* [WHAT YOU SHOULD DO]
Where the records below have a line with "goal", that line is to be copied.

* [SOURCE MATERIAL]

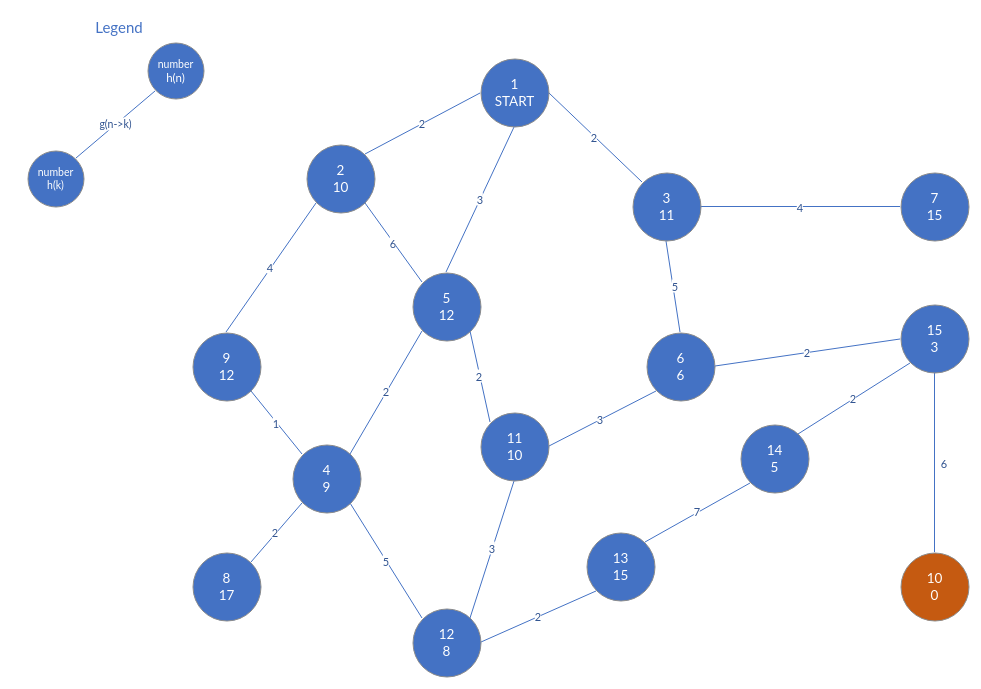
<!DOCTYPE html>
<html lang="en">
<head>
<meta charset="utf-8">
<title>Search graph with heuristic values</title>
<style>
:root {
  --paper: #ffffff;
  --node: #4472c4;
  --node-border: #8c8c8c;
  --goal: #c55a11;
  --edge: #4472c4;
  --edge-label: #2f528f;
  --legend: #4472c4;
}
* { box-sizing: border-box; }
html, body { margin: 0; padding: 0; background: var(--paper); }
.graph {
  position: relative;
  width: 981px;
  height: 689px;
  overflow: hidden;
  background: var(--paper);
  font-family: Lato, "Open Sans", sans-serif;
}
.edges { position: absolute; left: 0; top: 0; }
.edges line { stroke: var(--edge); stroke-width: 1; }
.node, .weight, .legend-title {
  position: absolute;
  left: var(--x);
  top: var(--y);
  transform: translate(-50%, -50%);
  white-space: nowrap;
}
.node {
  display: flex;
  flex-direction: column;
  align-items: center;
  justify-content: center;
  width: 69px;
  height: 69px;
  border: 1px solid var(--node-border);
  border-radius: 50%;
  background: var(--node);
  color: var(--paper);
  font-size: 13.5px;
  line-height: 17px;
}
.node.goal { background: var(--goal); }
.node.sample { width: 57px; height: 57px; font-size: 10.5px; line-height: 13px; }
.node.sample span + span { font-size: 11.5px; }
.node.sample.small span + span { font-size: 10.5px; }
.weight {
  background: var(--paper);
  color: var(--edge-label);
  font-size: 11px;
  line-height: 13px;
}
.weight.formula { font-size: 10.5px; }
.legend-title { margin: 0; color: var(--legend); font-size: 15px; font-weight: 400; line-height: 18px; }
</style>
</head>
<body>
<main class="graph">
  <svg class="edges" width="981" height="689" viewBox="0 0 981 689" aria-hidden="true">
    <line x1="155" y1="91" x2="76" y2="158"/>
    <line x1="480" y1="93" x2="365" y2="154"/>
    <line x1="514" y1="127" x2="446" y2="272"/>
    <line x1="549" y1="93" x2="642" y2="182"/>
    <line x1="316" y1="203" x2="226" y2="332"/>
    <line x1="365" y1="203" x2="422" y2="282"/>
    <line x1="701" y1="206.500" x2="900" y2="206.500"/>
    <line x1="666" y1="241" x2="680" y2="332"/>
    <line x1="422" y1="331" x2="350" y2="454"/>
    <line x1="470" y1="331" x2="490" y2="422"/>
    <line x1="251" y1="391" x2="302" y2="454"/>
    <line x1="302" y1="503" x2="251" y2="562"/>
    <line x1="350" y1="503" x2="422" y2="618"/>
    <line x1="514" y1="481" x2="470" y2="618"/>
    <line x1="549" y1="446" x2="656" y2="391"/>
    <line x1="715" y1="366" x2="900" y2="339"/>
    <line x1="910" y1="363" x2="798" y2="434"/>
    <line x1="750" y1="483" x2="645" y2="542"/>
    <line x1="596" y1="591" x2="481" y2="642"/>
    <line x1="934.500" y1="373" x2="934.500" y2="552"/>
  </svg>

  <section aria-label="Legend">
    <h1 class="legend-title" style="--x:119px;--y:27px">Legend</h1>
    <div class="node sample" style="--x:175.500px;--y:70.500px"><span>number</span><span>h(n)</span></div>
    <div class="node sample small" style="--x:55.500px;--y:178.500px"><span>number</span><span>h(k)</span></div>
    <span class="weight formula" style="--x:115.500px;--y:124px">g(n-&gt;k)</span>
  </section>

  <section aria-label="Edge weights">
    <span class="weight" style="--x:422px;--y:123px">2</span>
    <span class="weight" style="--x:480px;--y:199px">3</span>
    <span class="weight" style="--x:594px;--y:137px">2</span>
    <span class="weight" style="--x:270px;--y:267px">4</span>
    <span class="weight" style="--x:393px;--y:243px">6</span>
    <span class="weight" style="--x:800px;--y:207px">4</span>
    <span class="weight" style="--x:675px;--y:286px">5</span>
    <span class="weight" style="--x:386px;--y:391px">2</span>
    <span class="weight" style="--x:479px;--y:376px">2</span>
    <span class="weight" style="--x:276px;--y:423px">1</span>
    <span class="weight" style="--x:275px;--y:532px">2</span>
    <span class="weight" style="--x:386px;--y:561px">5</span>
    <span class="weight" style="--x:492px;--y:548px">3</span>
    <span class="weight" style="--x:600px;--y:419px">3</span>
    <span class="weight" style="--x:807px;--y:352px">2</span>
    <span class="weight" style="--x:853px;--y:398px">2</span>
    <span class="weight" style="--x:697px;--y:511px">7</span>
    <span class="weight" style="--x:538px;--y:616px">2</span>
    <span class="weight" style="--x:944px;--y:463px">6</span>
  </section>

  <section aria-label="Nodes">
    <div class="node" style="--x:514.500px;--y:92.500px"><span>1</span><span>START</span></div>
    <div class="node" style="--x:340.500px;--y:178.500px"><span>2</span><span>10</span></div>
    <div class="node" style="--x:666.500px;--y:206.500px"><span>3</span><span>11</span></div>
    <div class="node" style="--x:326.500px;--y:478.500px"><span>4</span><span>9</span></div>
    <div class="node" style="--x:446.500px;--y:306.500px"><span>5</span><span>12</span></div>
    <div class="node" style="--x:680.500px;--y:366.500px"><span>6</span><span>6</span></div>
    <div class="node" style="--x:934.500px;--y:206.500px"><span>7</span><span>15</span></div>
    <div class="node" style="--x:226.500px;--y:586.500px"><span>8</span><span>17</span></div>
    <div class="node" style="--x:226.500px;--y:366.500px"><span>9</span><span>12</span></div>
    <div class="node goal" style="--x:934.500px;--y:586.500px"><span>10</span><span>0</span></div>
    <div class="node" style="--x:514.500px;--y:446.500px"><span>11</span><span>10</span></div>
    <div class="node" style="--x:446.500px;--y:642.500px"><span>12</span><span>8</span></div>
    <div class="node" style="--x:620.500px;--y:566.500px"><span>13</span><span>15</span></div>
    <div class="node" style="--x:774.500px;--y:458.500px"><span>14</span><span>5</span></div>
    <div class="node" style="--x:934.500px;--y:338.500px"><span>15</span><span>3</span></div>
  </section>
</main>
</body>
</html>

* [RESULT OF THIS EXERCISE]
  --goal: #c55a11;
.node.goal { background: var(--goal); }
    <div class="node goal" style="--x:934.500px;--y:586.500px"><span>10</span><span>0</span></div>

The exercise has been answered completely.